Work order: Return, from the listing that follows, each line containing the word "tick".
:::::
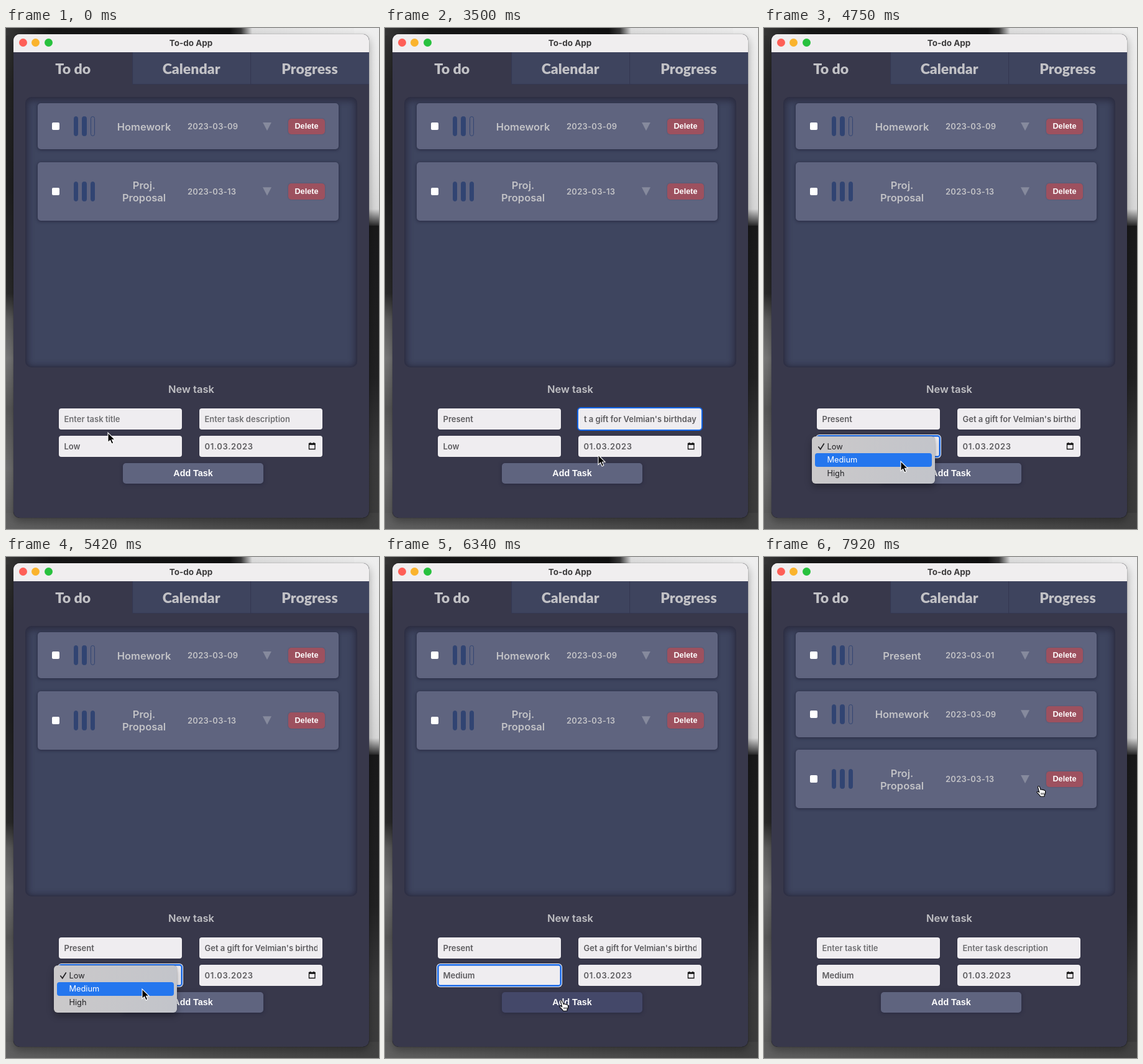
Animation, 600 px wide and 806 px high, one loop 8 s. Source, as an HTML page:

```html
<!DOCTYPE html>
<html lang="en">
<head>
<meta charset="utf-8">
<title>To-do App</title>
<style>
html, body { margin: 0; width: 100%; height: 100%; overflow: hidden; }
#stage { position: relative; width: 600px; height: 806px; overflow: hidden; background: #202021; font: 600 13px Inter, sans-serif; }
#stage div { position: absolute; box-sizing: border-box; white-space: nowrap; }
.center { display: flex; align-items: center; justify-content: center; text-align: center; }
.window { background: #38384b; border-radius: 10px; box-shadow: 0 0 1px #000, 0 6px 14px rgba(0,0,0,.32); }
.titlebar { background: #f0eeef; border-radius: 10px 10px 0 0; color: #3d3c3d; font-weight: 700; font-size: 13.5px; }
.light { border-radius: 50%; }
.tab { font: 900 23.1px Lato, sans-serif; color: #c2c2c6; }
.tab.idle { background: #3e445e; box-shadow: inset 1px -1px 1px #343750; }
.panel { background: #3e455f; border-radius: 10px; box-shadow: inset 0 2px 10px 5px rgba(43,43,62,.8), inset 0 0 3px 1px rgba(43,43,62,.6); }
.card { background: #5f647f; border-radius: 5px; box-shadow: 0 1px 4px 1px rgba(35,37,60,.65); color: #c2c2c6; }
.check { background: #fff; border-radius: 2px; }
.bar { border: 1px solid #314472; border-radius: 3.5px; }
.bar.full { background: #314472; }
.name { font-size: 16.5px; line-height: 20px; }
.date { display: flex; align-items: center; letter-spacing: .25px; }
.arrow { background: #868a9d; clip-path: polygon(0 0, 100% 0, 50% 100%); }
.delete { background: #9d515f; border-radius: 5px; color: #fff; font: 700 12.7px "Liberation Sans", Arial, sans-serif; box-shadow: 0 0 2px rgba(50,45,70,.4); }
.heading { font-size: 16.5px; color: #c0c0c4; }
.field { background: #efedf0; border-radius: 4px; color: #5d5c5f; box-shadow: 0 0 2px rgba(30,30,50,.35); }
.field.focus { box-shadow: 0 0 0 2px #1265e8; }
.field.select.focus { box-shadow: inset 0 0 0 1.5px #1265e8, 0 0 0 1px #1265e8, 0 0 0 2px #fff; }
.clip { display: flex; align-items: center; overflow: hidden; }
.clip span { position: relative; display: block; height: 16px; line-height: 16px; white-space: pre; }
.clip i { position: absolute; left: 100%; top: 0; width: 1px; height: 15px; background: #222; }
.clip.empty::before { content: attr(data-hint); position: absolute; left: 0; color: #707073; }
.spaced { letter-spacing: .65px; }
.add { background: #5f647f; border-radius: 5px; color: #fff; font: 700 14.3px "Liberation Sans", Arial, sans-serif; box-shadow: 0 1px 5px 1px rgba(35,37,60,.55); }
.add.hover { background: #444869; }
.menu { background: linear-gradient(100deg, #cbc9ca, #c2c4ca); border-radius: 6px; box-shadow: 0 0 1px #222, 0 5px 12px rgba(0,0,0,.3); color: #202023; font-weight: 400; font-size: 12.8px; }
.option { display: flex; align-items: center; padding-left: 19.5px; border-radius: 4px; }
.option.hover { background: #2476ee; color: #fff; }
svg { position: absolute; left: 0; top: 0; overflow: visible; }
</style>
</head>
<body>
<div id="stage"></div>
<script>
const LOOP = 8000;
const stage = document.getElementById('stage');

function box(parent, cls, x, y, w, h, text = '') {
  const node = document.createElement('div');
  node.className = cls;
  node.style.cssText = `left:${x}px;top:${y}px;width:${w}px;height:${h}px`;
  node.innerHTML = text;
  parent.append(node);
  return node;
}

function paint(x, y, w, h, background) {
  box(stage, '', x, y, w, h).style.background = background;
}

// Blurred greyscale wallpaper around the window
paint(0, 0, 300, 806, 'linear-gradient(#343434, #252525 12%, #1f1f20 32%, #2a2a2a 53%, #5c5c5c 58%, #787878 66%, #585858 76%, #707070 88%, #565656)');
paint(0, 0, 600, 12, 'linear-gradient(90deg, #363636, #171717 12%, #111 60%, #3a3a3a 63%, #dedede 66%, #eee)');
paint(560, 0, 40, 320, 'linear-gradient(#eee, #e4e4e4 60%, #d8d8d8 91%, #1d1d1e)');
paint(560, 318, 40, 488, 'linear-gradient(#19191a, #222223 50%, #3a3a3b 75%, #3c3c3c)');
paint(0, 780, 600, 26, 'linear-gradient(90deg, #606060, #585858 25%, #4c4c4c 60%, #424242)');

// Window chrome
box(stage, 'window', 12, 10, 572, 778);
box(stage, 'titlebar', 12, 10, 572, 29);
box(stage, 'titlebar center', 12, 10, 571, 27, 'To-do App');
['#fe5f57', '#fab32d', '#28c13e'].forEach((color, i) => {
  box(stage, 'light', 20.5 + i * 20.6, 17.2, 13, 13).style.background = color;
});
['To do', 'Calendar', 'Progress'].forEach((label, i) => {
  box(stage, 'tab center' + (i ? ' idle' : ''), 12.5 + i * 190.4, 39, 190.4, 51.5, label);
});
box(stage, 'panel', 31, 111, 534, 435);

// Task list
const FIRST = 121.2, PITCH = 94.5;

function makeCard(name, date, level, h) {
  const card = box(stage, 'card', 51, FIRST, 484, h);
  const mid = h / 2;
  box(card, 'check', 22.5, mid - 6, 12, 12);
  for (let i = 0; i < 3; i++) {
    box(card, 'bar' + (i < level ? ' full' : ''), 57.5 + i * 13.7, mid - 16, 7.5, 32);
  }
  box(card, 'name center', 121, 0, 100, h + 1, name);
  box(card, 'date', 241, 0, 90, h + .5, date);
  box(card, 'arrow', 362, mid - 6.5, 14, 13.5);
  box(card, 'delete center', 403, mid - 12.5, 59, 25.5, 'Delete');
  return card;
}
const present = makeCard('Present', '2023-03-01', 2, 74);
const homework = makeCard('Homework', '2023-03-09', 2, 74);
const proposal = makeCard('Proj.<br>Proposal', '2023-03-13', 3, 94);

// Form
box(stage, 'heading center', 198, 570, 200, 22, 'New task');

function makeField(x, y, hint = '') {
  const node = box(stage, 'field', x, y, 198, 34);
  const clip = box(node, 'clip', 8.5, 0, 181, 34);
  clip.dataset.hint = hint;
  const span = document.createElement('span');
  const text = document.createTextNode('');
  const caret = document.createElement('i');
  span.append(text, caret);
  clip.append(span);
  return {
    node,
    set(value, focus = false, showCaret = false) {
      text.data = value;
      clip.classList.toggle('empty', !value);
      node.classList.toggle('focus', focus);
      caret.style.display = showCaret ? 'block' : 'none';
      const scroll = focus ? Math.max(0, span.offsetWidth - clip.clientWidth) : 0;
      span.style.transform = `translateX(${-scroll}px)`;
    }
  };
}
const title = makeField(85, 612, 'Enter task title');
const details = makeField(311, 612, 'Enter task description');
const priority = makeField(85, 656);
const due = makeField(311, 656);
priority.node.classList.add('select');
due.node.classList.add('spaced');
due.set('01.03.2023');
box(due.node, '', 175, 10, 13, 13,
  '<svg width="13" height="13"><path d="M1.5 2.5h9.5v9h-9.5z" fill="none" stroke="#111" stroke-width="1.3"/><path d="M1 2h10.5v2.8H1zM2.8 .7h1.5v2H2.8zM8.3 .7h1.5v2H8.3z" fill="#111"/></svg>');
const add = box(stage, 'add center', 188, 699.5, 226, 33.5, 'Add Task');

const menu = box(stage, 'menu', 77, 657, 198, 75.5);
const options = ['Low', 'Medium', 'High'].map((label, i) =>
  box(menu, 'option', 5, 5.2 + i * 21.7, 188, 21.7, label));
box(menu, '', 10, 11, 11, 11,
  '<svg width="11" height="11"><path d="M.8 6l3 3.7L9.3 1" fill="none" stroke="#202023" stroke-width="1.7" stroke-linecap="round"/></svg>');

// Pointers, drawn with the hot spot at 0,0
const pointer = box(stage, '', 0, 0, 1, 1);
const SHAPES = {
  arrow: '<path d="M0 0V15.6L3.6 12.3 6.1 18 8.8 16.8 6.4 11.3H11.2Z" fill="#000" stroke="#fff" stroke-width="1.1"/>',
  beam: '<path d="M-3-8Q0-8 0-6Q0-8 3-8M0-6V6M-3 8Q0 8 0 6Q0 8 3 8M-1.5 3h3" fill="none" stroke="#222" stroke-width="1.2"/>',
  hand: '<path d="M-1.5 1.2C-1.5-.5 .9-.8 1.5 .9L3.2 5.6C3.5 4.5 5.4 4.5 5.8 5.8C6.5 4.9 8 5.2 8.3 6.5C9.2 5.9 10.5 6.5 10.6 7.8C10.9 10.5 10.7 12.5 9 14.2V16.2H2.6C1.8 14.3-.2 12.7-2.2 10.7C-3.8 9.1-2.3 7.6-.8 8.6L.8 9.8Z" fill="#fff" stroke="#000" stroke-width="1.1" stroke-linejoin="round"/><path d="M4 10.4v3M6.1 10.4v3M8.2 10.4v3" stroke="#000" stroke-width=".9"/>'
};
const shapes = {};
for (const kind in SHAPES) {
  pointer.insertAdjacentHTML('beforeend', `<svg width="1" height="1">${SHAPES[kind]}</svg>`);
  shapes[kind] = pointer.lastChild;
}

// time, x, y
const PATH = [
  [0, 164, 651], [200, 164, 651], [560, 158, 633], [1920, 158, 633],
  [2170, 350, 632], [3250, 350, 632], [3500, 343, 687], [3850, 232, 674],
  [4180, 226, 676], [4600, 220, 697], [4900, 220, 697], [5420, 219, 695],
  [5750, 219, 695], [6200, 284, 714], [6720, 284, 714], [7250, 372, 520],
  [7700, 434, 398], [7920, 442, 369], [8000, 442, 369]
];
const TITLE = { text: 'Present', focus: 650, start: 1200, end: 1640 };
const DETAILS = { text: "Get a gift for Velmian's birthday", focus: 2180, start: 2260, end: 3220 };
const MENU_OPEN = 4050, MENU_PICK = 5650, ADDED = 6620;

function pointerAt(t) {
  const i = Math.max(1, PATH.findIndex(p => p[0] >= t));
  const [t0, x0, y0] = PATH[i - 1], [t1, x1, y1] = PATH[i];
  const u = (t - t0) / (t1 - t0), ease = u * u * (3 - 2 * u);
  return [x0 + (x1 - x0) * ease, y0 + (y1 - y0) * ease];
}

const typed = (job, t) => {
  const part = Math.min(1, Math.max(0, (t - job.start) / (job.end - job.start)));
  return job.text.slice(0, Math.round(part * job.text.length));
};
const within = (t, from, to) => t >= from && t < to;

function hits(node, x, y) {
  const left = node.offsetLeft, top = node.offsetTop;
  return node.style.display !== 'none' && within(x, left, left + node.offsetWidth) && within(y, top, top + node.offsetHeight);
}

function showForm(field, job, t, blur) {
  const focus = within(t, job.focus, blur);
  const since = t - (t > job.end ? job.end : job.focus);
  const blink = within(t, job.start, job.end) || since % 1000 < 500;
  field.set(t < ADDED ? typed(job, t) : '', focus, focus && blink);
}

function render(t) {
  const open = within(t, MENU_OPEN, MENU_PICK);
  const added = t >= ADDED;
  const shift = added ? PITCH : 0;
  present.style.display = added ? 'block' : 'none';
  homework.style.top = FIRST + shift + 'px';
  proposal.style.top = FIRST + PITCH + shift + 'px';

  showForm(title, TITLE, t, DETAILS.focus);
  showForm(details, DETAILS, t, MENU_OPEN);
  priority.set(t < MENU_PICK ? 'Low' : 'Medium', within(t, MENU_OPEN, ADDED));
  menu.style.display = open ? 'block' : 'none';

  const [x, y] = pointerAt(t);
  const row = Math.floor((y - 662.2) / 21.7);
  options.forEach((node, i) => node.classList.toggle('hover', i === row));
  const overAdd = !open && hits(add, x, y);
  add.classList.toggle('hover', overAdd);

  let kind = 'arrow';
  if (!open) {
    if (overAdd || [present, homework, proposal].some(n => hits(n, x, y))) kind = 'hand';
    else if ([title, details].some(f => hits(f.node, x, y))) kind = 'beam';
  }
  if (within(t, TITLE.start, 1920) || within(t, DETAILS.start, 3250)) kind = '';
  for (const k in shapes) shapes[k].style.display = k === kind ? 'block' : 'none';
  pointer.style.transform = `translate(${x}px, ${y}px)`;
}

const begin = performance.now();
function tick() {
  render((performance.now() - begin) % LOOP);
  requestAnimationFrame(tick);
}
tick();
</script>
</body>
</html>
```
:::::
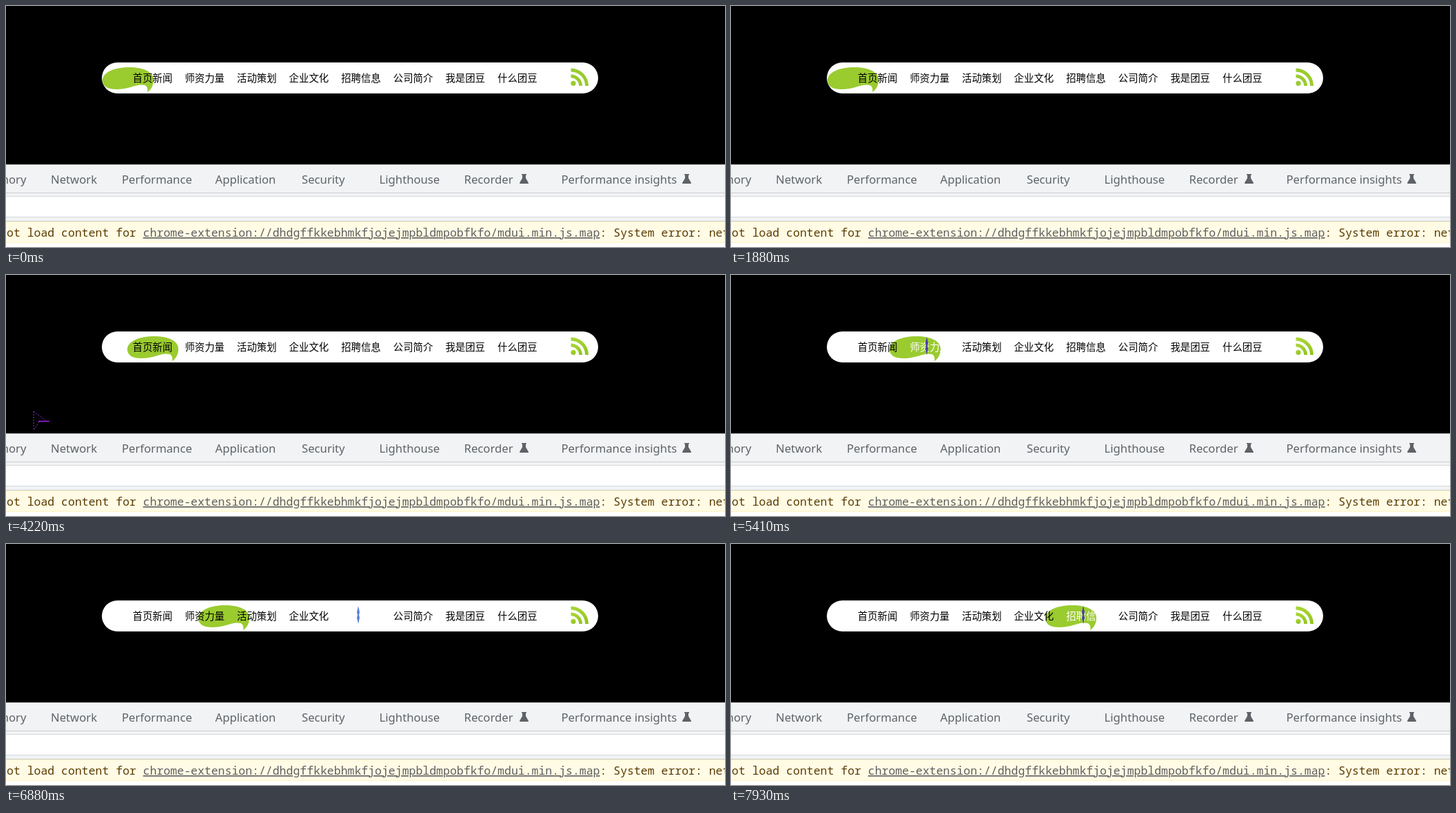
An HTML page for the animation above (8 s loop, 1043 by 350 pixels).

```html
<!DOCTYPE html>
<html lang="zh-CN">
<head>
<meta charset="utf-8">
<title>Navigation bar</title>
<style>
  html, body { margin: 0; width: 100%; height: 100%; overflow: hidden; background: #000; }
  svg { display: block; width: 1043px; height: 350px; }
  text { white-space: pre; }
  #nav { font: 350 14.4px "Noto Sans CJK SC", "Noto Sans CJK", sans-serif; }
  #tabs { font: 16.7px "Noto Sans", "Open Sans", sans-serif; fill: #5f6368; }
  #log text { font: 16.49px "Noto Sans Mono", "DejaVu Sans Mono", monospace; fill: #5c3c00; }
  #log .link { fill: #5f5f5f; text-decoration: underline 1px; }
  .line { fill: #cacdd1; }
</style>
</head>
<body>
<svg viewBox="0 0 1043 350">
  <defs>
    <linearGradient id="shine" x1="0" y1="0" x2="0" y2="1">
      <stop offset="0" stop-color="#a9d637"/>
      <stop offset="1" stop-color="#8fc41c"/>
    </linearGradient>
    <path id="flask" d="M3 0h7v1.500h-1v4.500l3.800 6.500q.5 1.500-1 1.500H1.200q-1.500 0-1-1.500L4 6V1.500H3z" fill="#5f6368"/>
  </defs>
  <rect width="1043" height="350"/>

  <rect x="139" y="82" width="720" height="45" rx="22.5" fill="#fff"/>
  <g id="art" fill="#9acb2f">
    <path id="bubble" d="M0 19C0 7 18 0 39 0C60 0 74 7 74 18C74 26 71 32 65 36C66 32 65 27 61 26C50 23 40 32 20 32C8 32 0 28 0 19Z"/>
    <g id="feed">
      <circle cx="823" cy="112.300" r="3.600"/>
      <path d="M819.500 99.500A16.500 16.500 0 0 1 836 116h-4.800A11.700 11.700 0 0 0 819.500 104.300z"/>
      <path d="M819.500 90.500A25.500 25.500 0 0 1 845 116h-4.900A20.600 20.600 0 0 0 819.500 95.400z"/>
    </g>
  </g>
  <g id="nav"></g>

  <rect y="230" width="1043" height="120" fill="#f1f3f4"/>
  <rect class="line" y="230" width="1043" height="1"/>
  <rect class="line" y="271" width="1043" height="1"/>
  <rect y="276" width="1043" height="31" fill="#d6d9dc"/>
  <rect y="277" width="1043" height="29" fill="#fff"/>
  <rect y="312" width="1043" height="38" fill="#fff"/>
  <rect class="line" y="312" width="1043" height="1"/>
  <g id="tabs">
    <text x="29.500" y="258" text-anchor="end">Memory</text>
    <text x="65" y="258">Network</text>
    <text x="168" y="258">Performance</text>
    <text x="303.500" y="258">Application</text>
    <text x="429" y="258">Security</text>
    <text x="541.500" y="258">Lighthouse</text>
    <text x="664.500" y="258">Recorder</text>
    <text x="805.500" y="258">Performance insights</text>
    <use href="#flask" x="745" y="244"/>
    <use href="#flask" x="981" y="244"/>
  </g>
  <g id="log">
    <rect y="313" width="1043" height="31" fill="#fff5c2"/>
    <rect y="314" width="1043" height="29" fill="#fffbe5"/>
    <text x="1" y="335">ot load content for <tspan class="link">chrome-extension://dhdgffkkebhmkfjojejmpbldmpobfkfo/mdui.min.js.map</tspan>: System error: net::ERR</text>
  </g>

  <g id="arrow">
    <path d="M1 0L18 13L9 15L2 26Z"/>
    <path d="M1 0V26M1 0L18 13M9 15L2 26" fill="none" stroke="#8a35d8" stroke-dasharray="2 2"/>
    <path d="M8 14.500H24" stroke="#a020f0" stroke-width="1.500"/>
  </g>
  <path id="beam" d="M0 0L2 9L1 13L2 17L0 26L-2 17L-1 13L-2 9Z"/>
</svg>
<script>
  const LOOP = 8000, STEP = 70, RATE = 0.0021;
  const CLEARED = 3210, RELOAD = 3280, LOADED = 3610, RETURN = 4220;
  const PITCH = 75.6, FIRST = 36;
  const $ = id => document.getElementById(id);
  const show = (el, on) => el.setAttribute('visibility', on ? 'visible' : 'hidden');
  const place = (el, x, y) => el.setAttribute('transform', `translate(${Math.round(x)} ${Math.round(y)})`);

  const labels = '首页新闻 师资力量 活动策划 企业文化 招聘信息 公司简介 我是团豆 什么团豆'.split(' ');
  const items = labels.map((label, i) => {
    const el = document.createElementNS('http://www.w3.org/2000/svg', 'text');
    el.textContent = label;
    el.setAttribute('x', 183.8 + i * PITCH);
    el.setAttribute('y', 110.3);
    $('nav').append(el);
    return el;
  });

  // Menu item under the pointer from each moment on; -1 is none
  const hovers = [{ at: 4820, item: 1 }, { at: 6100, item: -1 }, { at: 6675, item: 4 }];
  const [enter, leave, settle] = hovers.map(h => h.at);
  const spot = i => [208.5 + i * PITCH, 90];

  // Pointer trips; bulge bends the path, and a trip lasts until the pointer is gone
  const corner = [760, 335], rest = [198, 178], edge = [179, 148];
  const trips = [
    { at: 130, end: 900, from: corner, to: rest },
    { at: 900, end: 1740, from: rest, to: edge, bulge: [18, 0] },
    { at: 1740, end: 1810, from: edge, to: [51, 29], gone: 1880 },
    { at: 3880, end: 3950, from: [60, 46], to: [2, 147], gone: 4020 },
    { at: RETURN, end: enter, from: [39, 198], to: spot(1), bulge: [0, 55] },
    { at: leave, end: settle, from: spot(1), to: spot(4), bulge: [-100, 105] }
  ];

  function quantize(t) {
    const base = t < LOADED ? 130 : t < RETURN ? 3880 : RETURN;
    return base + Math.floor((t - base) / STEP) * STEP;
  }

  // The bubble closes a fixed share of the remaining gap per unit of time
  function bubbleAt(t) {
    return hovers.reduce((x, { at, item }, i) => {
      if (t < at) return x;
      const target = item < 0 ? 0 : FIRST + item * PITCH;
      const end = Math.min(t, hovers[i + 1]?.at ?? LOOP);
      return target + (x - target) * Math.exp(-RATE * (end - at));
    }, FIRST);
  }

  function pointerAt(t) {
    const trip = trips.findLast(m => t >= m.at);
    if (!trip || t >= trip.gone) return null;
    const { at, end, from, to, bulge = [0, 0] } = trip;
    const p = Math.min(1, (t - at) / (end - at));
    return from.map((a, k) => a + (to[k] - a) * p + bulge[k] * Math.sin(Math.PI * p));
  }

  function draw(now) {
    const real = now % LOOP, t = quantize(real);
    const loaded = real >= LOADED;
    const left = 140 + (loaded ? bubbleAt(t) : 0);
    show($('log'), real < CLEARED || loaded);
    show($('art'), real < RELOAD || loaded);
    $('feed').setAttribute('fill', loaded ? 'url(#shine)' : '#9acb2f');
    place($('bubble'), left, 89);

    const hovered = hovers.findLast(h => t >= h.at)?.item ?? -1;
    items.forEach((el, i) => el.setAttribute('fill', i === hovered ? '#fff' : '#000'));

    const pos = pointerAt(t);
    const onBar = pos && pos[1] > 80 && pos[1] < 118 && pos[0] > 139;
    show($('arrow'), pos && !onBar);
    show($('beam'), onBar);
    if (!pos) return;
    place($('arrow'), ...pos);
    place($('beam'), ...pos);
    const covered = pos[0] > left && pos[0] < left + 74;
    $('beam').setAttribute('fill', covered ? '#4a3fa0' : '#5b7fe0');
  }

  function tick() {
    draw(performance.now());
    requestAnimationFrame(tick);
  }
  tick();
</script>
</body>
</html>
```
:::::
Answer space:
function tick() {
  requestAnimationFrame(tick);
tick();
  function tick() {
    requestAnimationFrame(tick);
  tick();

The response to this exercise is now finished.